What is being asked: Would you print out every entry exactly as given?

Entries provided:

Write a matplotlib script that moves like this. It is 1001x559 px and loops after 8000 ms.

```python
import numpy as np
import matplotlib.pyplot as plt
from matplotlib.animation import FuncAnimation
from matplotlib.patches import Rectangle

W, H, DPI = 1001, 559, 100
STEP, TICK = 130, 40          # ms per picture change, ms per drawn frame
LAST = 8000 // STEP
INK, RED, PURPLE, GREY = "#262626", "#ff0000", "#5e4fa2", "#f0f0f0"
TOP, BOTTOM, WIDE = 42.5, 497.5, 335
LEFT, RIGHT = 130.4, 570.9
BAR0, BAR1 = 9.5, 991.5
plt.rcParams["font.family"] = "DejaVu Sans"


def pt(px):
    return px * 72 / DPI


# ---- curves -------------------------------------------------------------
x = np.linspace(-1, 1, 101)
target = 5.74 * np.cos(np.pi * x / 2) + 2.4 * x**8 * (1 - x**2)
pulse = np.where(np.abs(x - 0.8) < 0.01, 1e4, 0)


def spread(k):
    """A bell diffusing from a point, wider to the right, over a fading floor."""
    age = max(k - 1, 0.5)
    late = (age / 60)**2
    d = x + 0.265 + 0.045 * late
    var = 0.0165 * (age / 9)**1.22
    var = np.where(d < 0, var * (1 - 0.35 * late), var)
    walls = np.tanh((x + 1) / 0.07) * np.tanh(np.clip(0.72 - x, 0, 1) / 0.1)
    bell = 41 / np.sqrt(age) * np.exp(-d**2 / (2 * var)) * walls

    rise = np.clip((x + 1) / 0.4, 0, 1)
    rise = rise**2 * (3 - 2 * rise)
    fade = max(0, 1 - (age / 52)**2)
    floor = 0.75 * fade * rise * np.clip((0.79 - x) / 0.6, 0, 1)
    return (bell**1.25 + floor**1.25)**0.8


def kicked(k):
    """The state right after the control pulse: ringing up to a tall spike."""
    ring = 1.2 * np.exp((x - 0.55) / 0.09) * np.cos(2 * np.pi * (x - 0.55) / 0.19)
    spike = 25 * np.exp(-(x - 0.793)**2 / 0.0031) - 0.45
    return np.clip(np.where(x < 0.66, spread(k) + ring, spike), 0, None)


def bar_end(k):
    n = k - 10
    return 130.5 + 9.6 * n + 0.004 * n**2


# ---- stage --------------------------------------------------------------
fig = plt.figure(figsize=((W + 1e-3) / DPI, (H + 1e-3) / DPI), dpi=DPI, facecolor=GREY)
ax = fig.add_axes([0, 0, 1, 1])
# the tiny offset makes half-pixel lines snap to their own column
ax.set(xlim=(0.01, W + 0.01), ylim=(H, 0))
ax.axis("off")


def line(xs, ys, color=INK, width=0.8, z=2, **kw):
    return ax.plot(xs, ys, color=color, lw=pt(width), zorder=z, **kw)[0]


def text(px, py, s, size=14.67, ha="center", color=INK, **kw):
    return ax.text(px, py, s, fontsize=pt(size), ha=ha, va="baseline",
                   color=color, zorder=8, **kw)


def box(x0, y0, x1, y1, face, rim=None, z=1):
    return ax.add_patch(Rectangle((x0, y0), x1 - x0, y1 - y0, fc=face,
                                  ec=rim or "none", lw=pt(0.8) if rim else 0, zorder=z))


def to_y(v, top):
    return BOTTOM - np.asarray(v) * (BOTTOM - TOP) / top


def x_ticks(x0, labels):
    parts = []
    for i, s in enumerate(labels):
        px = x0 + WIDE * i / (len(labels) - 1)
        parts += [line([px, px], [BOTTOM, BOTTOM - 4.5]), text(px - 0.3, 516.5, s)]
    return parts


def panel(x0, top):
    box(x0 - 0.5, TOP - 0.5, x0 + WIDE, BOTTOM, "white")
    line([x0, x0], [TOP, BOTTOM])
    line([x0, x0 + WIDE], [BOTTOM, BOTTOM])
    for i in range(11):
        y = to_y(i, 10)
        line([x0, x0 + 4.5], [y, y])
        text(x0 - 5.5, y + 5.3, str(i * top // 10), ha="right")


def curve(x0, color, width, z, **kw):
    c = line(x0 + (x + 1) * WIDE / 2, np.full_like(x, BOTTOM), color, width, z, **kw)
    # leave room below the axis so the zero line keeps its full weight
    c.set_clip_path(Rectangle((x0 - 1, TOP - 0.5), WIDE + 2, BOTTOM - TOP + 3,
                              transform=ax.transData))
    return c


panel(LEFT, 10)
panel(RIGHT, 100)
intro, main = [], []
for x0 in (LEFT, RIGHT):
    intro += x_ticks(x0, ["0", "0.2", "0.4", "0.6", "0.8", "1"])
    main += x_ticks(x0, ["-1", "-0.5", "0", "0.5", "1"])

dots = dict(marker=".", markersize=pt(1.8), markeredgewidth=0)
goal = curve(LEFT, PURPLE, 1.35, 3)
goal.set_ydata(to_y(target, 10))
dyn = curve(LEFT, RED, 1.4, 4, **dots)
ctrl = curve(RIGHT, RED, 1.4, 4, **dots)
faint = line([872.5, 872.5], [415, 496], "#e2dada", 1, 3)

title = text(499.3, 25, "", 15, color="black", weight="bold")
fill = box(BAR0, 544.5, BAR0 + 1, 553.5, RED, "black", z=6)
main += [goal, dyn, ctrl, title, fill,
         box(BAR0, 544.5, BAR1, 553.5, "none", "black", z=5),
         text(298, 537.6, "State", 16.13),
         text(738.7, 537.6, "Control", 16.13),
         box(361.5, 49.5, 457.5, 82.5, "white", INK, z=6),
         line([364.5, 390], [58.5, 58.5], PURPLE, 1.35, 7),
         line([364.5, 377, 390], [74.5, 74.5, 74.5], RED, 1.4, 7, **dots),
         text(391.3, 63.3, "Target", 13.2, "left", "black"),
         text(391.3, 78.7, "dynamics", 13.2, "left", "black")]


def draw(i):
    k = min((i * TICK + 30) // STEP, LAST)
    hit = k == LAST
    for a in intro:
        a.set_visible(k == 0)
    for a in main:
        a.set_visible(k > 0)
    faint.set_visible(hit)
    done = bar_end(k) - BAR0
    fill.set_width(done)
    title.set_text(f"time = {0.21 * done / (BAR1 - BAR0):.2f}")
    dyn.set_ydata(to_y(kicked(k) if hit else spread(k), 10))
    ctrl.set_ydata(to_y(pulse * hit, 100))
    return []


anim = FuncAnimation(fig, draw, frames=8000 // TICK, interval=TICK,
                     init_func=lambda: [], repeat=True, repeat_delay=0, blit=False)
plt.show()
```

Expected answer:
Write a matplotlib script that moves like this. It is 1001x559 px and loops after 8000 ms.

```python
import numpy as np
import matplotlib.pyplot as plt
from matplotlib.animation import FuncAnimation
from matplotlib.patches import Rectangle

W, H, DPI = 1001, 559, 100
STEP, TICK = 130, 40          # ms per picture change, ms per drawn frame
LAST = 8000 // STEP
INK, RED, PURPLE, GREY = "#262626", "#ff0000", "#5e4fa2", "#f0f0f0"
TOP, BOTTOM, WIDE = 42.5, 497.5, 335
LEFT, RIGHT = 130.4, 570.9
BAR0, BAR1 = 9.5, 991.5
plt.rcParams["font.family"] = "DejaVu Sans"


def pt(px):
    return px * 72 / DPI


# ---- curves -------------------------------------------------------------
x = np.linspace(-1, 1, 101)
target = 5.74 * np.cos(np.pi * x / 2) + 2.4 * x**8 * (1 - x**2)
pulse = np.where(np.abs(x - 0.8) < 0.01, 1e4, 0)


def spread(k):
    """A bell diffusing from a point, wider to the right, over a fading floor."""
    age = max(k - 1, 0.5)
    late = (age / 60)**2
    d = x + 0.265 + 0.045 * late
    var = 0.0165 * (age / 9)**1.22
    var = np.where(d < 0, var * (1 - 0.35 * late), var)
    walls = np.tanh((x + 1) / 0.07) * np.tanh(np.clip(0.72 - x, 0, 1) / 0.1)
    bell = 41 / np.sqrt(age) * np.exp(-d**2 / (2 * var)) * walls

    rise = np.clip((x + 1) / 0.4, 0, 1)
    rise = rise**2 * (3 - 2 * rise)
    fade = max(0, 1 - (age / 52)**2)
    floor = 0.75 * fade * rise * np.clip((0.79 - x) / 0.6, 0, 1)
    return (bell**1.25 + floor**1.25)**0.8


def kicked(k):
    """The state right after the control pulse: ringing up to a tall spike."""
    ring = 1.2 * np.exp((x - 0.55) / 0.09) * np.cos(2 * np.pi * (x - 0.55) / 0.19)
    spike = 25 * np.exp(-(x - 0.793)**2 / 0.0031) - 0.45
    return np.clip(np.where(x < 0.66, spread(k) + ring, spike), 0, None)


def bar_end(k):
    n = k - 10
    return 130.5 + 9.6 * n + 0.004 * n**2


# ---- stage --------------------------------------------------------------
fig = plt.figure(figsize=((W + 1e-3) / DPI, (H + 1e-3) / DPI), dpi=DPI, facecolor=GREY)
ax = fig.add_axes([0, 0, 1, 1])
# the tiny offset makes half-pixel lines snap to their own column
ax.set(xlim=(0.01, W + 0.01), ylim=(H, 0))
ax.axis("off")


def line(xs, ys, color=INK, width=0.8, z=2, **kw):
    return ax.plot(xs, ys, color=color, lw=pt(width), zorder=z, **kw)[0]


def text(px, py, s, size=14.67, ha="center", color=INK, **kw):
    return ax.text(px, py, s, fontsize=pt(size), ha=ha, va="baseline",
                   color=color, zorder=8, **kw)


def box(x0, y0, x1, y1, face, rim=None, z=1):
    return ax.add_patch(Rectangle((x0, y0), x1 - x0, y1 - y0, fc=face,
                                  ec=rim or "none", lw=pt(0.8) if rim else 0, zorder=z))


def to_y(v, top):
    return BOTTOM - np.asarray(v) * (BOTTOM - TOP) / top


def x_ticks(x0, labels):
    parts = []
    for i, s in enumerate(labels):
        px = x0 + WIDE * i / (len(labels) - 1)
        parts += [line([px, px], [BOTTOM, BOTTOM - 4.5]), text(px - 0.3, 516.5, s)]
    return parts


def panel(x0, top):
    box(x0 - 0.5, TOP - 0.5, x0 + WIDE, BOTTOM, "white")
    line([x0, x0], [TOP, BOTTOM])
    line([x0, x0 + WIDE], [BOTTOM, BOTTOM])
    for i in range(11):
        y = to_y(i, 10)
        line([x0, x0 + 4.5], [y, y])
        text(x0 - 5.5, y + 5.3, str(i * top // 10), ha="right")


def curve(x0, color, width, z, **kw):
    c = line(x0 + (x + 1) * WIDE / 2, np.full_like(x, BOTTOM), color, width, z, **kw)
    # leave room below the axis so the zero line keeps its full weight
    c.set_clip_path(Rectangle((x0 - 1, TOP - 0.5), WIDE + 2, BOTTOM - TOP + 3,
                              transform=ax.transData))
    return c


panel(LEFT, 10)
panel(RIGHT, 100)
intro, main = [], []
for x0 in (LEFT, RIGHT):
    intro += x_ticks(x0, ["0", "0.2", "0.4", "0.6", "0.8", "1"])
    main += x_ticks(x0, ["-1", "-0.5", "0", "0.5", "1"])

dots = dict(marker=".", markersize=pt(1.8), markeredgewidth=0)
goal = curve(LEFT, PURPLE, 1.35, 3)
goal.set_ydata(to_y(target, 10))
dyn = curve(LEFT, RED, 1.4, 4, **dots)
ctrl = curve(RIGHT, RED, 1.4, 4, **dots)
faint = line([872.5, 872.5], [415, 496], "#e2dada", 1, 3)

title = text(499.3, 25, "", 15, color="black", weight="bold")
fill = box(BAR0, 544.5, BAR0 + 1, 553.5, RED, "black", z=6)
main += [goal, dyn, ctrl, title, fill,
         box(BAR0, 544.5, BAR1, 553.5, "none", "black", z=5),
         text(298, 537.6, "State", 16.13),
         text(738.7, 537.6, "Control", 16.13),
         box(361.5, 49.5, 457.5, 82.5, "white", INK, z=6),
         line([364.5, 390], [58.5, 58.5], PURPLE, 1.35, 7),
         line([364.5, 377, 390], [74.5, 74.5, 74.5], RED, 1.4, 7, **dots),
         text(391.3, 63.3, "Target", 13.2, "left", "black"),
         text(391.3, 78.7, "dynamics", 13.2, "left", "black")]


def draw(i):
    k = min((i * TICK + 30) // STEP, LAST)
    hit = k == LAST
    for a in intro:
        a.set_visible(k == 0)
    for a in main:
        a.set_visible(k > 0)
    faint.set_visible(hit)
    done = bar_end(k) - BAR0
    fill.set_width(done)
    title.set_text(f"time = {0.21 * done / (BAR1 - BAR0):.2f}")
    dyn.set_ydata(to_y(kicked(k) if hit else spread(k), 10))
    ctrl.set_ydata(to_y(pulse * hit, 100))
    return []


anim = FuncAnimation(fig, draw, frames=8000 // TICK, interval=TICK,
                     init_func=lambda: [], repeat=True, repeat_delay=0, blit=False)
plt.show()
```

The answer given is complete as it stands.